Finding time to meditate is quite hard in our busy lives. With the number of distractions available continually increasing, it's even hard to find a quiet place and time to focus. So try this simple technique of walking meditation to help calm and focus your mind on the move, at any time.
What type of meditation is right for you?
There are countless ways to meditate, and the best way will depend on each individual’s temperament and preference. Here are just one of the many techniques you might want to explore in your own practice.
If you find sitting still a challenge, or you’re too busy to find time to sit for a while, try walking meditation. Whenever you have the chance to walk, you can practice walking meditation with a simple awareness of your present moment experience as you are walking.
Ideally, we walk this way just to enjoy the experience of walking, rather than when we have to get somewhere. But life is busy, so try to fit this practice in whenever and wherever you can—on your way home from work or school, at the airport waiting for your flight, or when you walk your dog.
Begin in a calm and quiet place, like a small garden, a park, or even indoors—this is easier than doing it where there are a lot of distractions. Simply remain aware of yourself as you walk, without any inner dialogue or narrative. Notice what comes up around you, like the sound of birds or children laughing or the leaves rustling in the trees.
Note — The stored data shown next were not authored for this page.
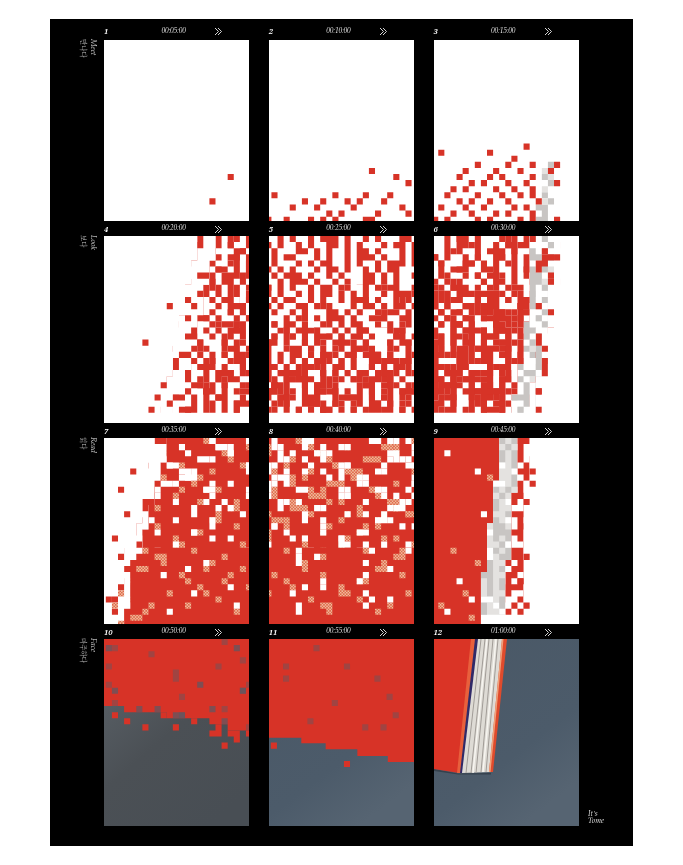
<!DOCTYPE html>
<html lang="en">
<head>
<meta charset="utf-8">
<title>It's Tome</title>
<style>
:root {
  --ink: #000;
  --paper: #fff;
  --red: #d73327;
  --grey: #c8c5c3;
  --pale: #e4e2e0;
  --slate: #4f5d6b;
}
* { box-sizing: border-box; margin: 0; padding: 0; }
html, body { width: 683px; height: 865px; overflow: hidden; background: var(--paper); }
.poster { position: absolute; left: 50px; top: 19px; width: 583px; height: 826.5px; background: var(--ink); color: var(--paper); font-family: "TeX Gyre Pagella", "Noto Serif", serif; font-style: italic; }
.storyboard { position: absolute; left: 29px; top: 5.5px; display: grid; grid-template-columns: 25px 145px 145px 145px; column-gap: 19.8px; grid-template-rows: 196.5px 201.5px 201.5px 201.5px; margin-left: -19.8px; }
.verb { writing-mode: vertical-rl; padding-top: 14px; margin-left: 19px; width: 20px; font-size: 8px; font-weight: 400; line-height: 10px; color: #ddd; white-space: nowrap; }
.verb span { display: block; }
.verb [lang=ko] { font-family: "Noto Serif CJK KR", serif; font-style: normal; font-size: 6.5px; text-orientation: sideways; }
.frame header { position: relative; height: 15px; font-size: 7.5px; line-height: 16px; }
.frame.first header { line-height: 13px; }
.frame b { position: absolute; left: 0; font-size: 7.5px; font-family: "Noto Serif", serif; font-weight: 900; }
.frame time { position: absolute; left: 57.5px; letter-spacing: -.25px; }
.frame .next { position: absolute; left: 110px; top: 4px; width: 9px; height: 9px; fill: none; stroke: #eee; stroke-width: .9; }
.frame.first .next { top: 2px; }
.panel { display: block; width: 145px; height: 186.5px; background: var(--paper); fill: none; stroke: var(--red); stroke-width: 1; }
.first .panel { height: 181.5px; }
.photo { background: var(--slate); }
.fill { fill: var(--red); stroke: none; }
.grey { stroke: var(--grey); }
.pale { stroke: var(--pale); }
.white { stroke: var(--paper); }
.salmon { stroke: url(#weave); }
.steel { stroke: var(--slate); opacity: .65; }
.faint { opacity: .4; }
.rare { stroke-dasharray: 1 22 1 31 1 17; }
.few { stroke-dasharray: 1 7 1 12 1 5 1 9 2 11 1 14; }
.some { stroke-dasharray: 1 4 1 3 1 6 1 2 1 5 1 3 2 5 1 7; }
.half { stroke-dasharray: 1 1 1 2 1 1 2 1 1 3 1 1 1 1 2 2 1 1 1 2 1 1 3 1 1 2 1 1 1 3 2 1; }
.most { stroke-dasharray: 2 1 1 1 3 1 1 2 2 1 4 2 1 1 1 2 3 1 2 1 5 1; }
.shift { stroke-dashoffset: 17; }
.shift-more { stroke-dashoffset: 29; }
.signoff { position: absolute; left: 538px; top: 792px; font-size: 7.5px; line-height: 7px; }
.shared { position: absolute; width: 0; height: 0; }
</style>
</head>
<body>
<svg class="shared" aria-hidden="true">
  <defs>
    <path id="pixels" d="M-3 .5h30v1h-30v1h30v1h-30v1h30v1h-30v1h30v1h-30v1h30v1h-30v1h30v1h-30v1h30v1h-30v1h30v1h-30v1h30v1h-30v1h30v1h-30v1h30v1h-30v1h30v1h-30v1h30v1h-30v1h30v1h-30v1h30"/>
    <path id="chevrons" d="M1 1l3.5 3.5-3.5 3.5M4 1l3.5 3.5-3.5 3.5"/>
    <pattern id="weave" width=".5" height=".5" patternUnits="userSpaceOnUse">
      <rect width=".5" height=".5" fill="#e0694c"/>
      <path d="M0 0h.25v.25H0zM.25 .25h.25v.25h-.25z" fill="#efbb9c"/>
    </pattern>
    <linearGradient id="cloth" x2=".7" y2="1">
      <stop stop-color="#5f676e"/><stop offset=".55" stop-color="#4b5055"/><stop offset="1" stop-color="#484e54"/>
    </linearGradient>
    <linearGradient id="table" x2=".6" y2="1">
      <stop stop-color="#4a5866"/><stop offset=".7" stop-color="#4c5b6a"/><stop offset="1" stop-color="#566472"/>
    </linearGradient>
    <clipPath id="rise-edge"><path d="M16 0V4H15V8H14V13H13V18H12V23H11V27H10V31H25V0z"/></clipPath>
    <clipPath id="rise-mid"><path d="M19 0V4H18V8H17V13H16V18H15V22H14V26H12V31H25V0z"/></clipPath>
    <clipPath id="rise-deep"><path d="M23 8V13H21V18H18V23H16V28H14V31H25V8z"/></clipPath>
    <clipPath id="from-8"><path d="M0 8H25V31H0z"/></clipPath>
    <clipPath id="from-15"><path d="M0 15H25V31H0z"/></clipPath>
    <clipPath id="from-22"><path d="M0 22H25V31H0z"/></clipPath>
    <clipPath id="to-10"><path d="M0 0H25V10H0z"/></clipPath>
    <clipPath id="to-18"><path d="M0 0H25V18H0z"/></clipPath>
    <clipPath id="look-core"><path d="M0 0H16V14H15V21H14V26H13V31H0z"/></clipPath>
    <clipPath id="look-heart"><path d="M0 9H16V14H15V21H13V27H0z"/></clipPath>
    <clipPath id="look-strip"><path d="M16 0H20V8H19V16H18V23H17V28H16V31H13V26H14V21H15V14H16z"/></clipPath>
    <clipPath id="look-fringe"><path d="M16 0H21V8H20V15H19V24H18V31H16V24H17V15H18V8H16z"/></clipPath>
    <clipPath id="read-edge"><path d="M9 0V4H8V9H7V14H6V18H4V24H2V31H12V0z"/></clipPath>
    <clipPath id="read-solid"><path id="read-shape" d="M11 0V4H10V7H9V11H8V15H7V19H6V22H5V28H4V31H25V0z"/></clipPath>
    <clipPath id="read-strip"><path d="M11 0H14V9H13V20H12V31H8V22H9V14H10V7H11z"/></clipPath>
    <clipPath id="read-fringe"><path d="M14 0H16V7H15V13H15V21H15V31H12V20H13V9H14z"/></clipPath>
    <clipPath id="cover-10"><path id="cover-shape" d="M0 0H25V15H21V14H18V13H11V12H4V11H0z"/></clipPath>
  </defs>
</svg>

<main class="poster">
  <section class="storyboard">
    <h2 class="verb"><span>Meet</span><span lang="ko">만나다</span></h2>
    <article class="frame first">
      <header><b>1</b><time>00:05:00</time><svg class="next"><use href="#chevrons"/></svg></header>
      <svg class="panel" viewBox="0.7 0 23.8 29.8" preserveAspectRatio="none"><path d="M21 22.5h1M18 26.5h1"/></svg>
    </article>
    <article class="frame first">
      <header><b>2</b><time>00:10:00</time><svg class="next"><use href="#chevrons"/></svg></header>
      <svg class="panel" viewBox="0.6 0 23.8 29.8" preserveAspectRatio="none"><path d="M17 21.5h1M21 22.5h1M23 23.5h1M1 25.5h1m9 0h1m4 0h1m3 0h1M6 26.5h1m2 0h1m3 0h1m1 0h1m3 0h1M4 27.5h1m3 0h1m5 0h1m7 0h1M10 28.5h1m1 0h1m5 0h1m4 0h1M0 29.5h1m2 0h1m3 0h1m1 0h1m1 0h1m4 0h2"/></svg>
    </article>
    <article class="frame first">
      <header><b>3</b><time>00:15:00</time><svg class="next"><use href="#chevrons"/></svg></header>
      <svg class="panel" viewBox="0.3 0 23.8 29.8" preserveAspectRatio="none">
        <path class="grey" d="M19 20.5h1M18 22.5h1M19 23.5h1M18 25.5h1M19 26.5h1M17 27.5h2M18 28.5h1M17 29.5h2"/>
        <path class="pale" d="M18 21.5h1M18 24.5h1M18 26.5h1M19 22.5h1"/>
        <path d="M15 17.5h1M1 18.5h1m7 0h1M13 19.5h1M7 20.5h1m4 0h1m3 0h1m3 0h1M5 21.5h1m4 0h1m3 0h1m4 0h1M4 22.5h1m4 0h1m1 0h1m4 0h1M6 23.5h1m1 0h1m3 0h1m2 0h1m4 0h1M3 24.5h1m1 0h1m4 0h1m2 0h1m2 0h1M2 25.5h1m4 0h1m3 0h1m2 0h1m1 0h1M4 26.5h1m1 0h1m2 0h1m2 0h1m4 0h1M1 27.5h1m3 0h1m2 0h1m4 0h1m1 0h1M3 28.5h1m2 0h1m3 0h1m1 0h1m3 0h1M0 29.5h1m1 0h1m4 0h1m1 0h1m4 0h1m1 0h1m3 0h1"/>
      </svg>
    </article>

    <h2 class="verb"><span>Look</span><span lang="ko">보다</span></h2>
    <article class="frame">
      <header><b>4</b><time>00:20:00</time><svg class="next"><use href="#chevrons"/></svg></header>
      <svg class="panel" viewBox="0.7 0 23.8 30.6" preserveAspectRatio="none">
        <g clip-path="url(#rise-edge)"><use href="#pixels" class="some"/></g>
        <g clip-path="url(#rise-mid)"><use href="#pixels" class="half"/></g>
        <g clip-path="url(#rise-deep)"><use href="#pixels" class="few shift"/></g>
        <path d="M16 1.5h1M11 11.5h1M7 17.5h1M10 24.5h1M9 26.5h1M8 28.5h1"/>
      </svg>
    </article>
    <article class="frame">
      <header><b>5</b><time>00:25:00</time><svg class="next"><use href="#chevrons"/></svg></header>
      <svg class="panel" viewBox="0.6 0 23.8 30.6" preserveAspectRatio="none">
        <use href="#pixels" class="half shift"/>
        <g clip-path="url(#from-8)"><use href="#pixels" class="few shift"/></g>
        <g clip-path="url(#from-15)"><use href="#pixels" class="some"/></g>
        <g clip-path="url(#from-22)"><use href="#pixels" class="some shift-more"/></g>
      </svg>
    </article>
    <article class="frame">
      <header><b>6</b><time>00:30:00</time><svg class="next"><use href="#chevrons"/></svg></header>
      <svg class="panel" viewBox="0.3 0 23.8 30.6" preserveAspectRatio="none">
        <g clip-path="url(#look-strip)"><use href="#pixels" class="pale some"/><use href="#pixels" class="grey half shift"/></g>
        <g clip-path="url(#look-core)"><use href="#pixels" class="half"/><use href="#pixels" class="some shift-more"/><g clip-path="url(#from-22)"><use href="#pixels" class="some shift"/></g></g>
        <g clip-path="url(#look-heart)"><use href="#pixels" class="half shift"/></g>
        <g clip-path="url(#look-fringe)"><use href="#pixels" class="some shift"/></g>
        <path d="M18 2.5h1M20 3.5h1M19 7.5h1M17 11.5h1M19 12.5h1M18 18.5h1M18 20.5h1M17 25.5h1"/>
      </svg>
    </article>

    <h2 class="verb"><span>Read</span><span lang="ko">읽다</span></h2>
    <article class="frame">
      <header><b>7</b><time>00:35:00</time><svg class="next"><use href="#chevrons"/></svg></header>
      <svg class="panel" viewBox="0.7 0 23.8 30.6" preserveAspectRatio="none">
        <g clip-path="url(#read-edge)"><use href="#pixels" class="some shift"/></g>
        <use href="#read-shape" class="fill"/>
        <g clip-path="url(#read-solid)">
          <use href="#pixels" class="salmon few shift"/>
          <g clip-path="url(#to-18)"><use href="#pixels" class="white few"/></g>
          <g clip-path="url(#to-10)"><use href="#pixels" class="white few shift-more"/></g>
          <use href="#pixels" class="white rare shift"/>
        </g>
        <path d="M5 5.5h1M3 8.5h1M4 12.5h1M2 16.5h1M3 19.5h1M1 26.5h1M2 28.5h1"/>
        <path class="salmon" d="M3 25.5h1M2 27.5h1M5 29.5h2M3 30.5h1"/>
      </svg>
    </article>
    <article class="frame">
      <header><b>8</b><time>00:40:00</time><svg class="next"><use href="#chevrons"/></svg></header>
      <svg class="panel" viewBox="0.6 0 23.8 30.6" preserveAspectRatio="none">
        <path class="fill" d="M0 0H25V31H0z"/>
        <use href="#pixels" class="salmon few shift-more"/>
        <g clip-path="url(#to-18)"><use href="#pixels" class="salmon few"/></g>
        <g clip-path="url(#to-10)"><use href="#pixels" class="white few" stroke-dashoffset="41"/></g>
        <g clip-path="url(#to-18)"><use href="#pixels" class="white few shift"/></g>
        <use href="#pixels" class="white rare"/><use href="#pixels" class="white rare shift-more"/>
      </svg>
    </article>
    <article class="frame">
      <header><b>9</b><time>00:45:00</time><svg class="next"><use href="#chevrons"/></svg></header>
      <svg class="panel" viewBox="0.3 0 23.8 30.6" preserveAspectRatio="none">
        <path class="fill" d="M0 0H11V7H10V14H9V22H8V31H0z"/>
        <g clip-path="url(#read-strip)"><use href="#pixels" class="pale"/><use href="#pixels" class="grey half"/><use href="#pixels" class="white few"/></g>
        <g clip-path="url(#read-fringe)"><use href="#pixels" class="most shift"/></g>
        <path class="white" d="M2 2.5h1M7 5.5h1M8 12.5h1M4 23.5h1M6 26.5h1M2 28.5h1"/>
        <path class="salmon" d="M9 6.5h1M3 18.5h1M7 20.5h1M5 25.5h1M1 27.5h1M6 29.5h1"/>
        <path d="M16 5.5h1M16 7.5h1M15 10.5h1M15 19.5h1M14 23.5h1M15 27.5h1"/>
      </svg>
    </article>

    <h2 class="verb"><span>Face</span><span lang="ko">마주하다</span></h2>
    <article class="frame">
      <header><b>10</b><time>00:50:00</time><svg class="next"><use href="#chevrons"/></svg></header>
      <svg class="panel photo" viewBox="0.7 0 23.8 30.6" preserveAspectRatio="none" role="img" aria-label="Red pixelated cover over dark grey cloth">
        <rect width="25" height="31" fill="url(#cloth)" stroke="none"/>
        <use href="#cover-shape" class="fill"/>
        <g clip-path="url(#cover-10)"><use href="#pixels" class="steel faint rare"/></g>
        <path class="steel" d="M1 1.5h1M22 1.5h1M2 8.5h1M16 7.5h1M23 8.5h1M6 11.5h1M9 11.5h1M12 12.5h2M18 11.5h1M20 13.5h1"/>
        <path d="M2 12.5h1M4 13.5h1M7 14.5h1M10 12.5h1M12 14.5h1M15 13.5h1M18 15.5h2M21 15.5h2M24 15.5h1M19 14.5h1M20 17.5h1M22 16.5h1"/>
      </svg>
    </article>
    <article class="frame">
      <header><b>11</b><time>00:55:00</time><svg class="next"><use href="#chevrons"/></svg></header>
      <svg class="panel photo" viewBox="0.7 0 23.8 30.6" preserveAspectRatio="none" role="img" aria-label="Red cover with a stepped lower edge on a slate blue table">
        <rect width="25" height="31" fill="url(#table)" stroke="none"/>
        <path class="fill" d="M0 0H25V20.2H20.2V19.2H15.2V18.1H10V17.1H6V16.2H0z"/>
        <path class="steel faint" d="M8 1.5h1M3 4.5h1M13 4.5h1M3 6.5h1M18 6.5h1M11 10.5h1M20 9.5h1M21 12.5h1M16 14.5h1M19 14.5h1M7 13.5h1"/>
        <path d="M1 17.5h1M13 20.5h1"/>
      </svg>
    </article>
    <article class="frame">
      <header><b>12</b><time>01:00:00</time><svg class="next"><use href="#chevrons"/></svg></header>
      <svg class="panel photo" viewBox="0 0 145 186.5" role="img" aria-label="Photograph of a thick red book standing on a slate blue table">
        <g stroke="none">
          <rect width="145" height="187" fill="url(#table)"/>
          <path d="M0 130l24 4.5 33-.5v1.500H24L0 132z" fill="#35414d"/>
          <path d="M0 0H40L25 134 0 130z" fill="#da3426"/>
          <path d="M37 0H42L27 134 23 134z" fill="#e8603c"/>
          <path d="M41 0H45L29 134H26z" fill="#302a68"/>
          <path d="M44 0H69L56 133 28 134z" fill="#dedbd5"/>
          <path d="M68 0H73L59 133H55z" fill="#e04b2c"/>
          <path d="M68 0H69.5L56.5 133H55z" fill="#f0a27c"/>
        </g>
        <path d="M47 0L32 134M51 0L37 134M55 0L42 134M59 0L47 133M64 0L52 133" stroke="#a19c97"/>
        <path d="M53 0L39 134M62 0L49 133" stroke="#f7f5f0" stroke-width="1.5"/>
      </svg>
    </article>
  </section>
  <p class="signoff">It's<br>Tome</p>
</main>
</body>
</html>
Avoid getting involved thinking about these things—just notice that they are happening around you while you are walking.
Observe the difference between THINKING about how you are walking or breathing and simply BEING AWARE that you are walking and breathing, finding a relaxed ease in both the breath and the way you feel while walking. Start by paying attention to the feet, the movement of the body, and the rhythm of the breath. Then, slowly allow this to become a more open awareness, which allows you to sense that your feet are touching the earth and your body is moving in space while still being conscious of what is around you.
NOTE: Technically speaking, the technique mentioned here is to prepare for meditation because the state of meditation occurs spontaneously when the conditions are right.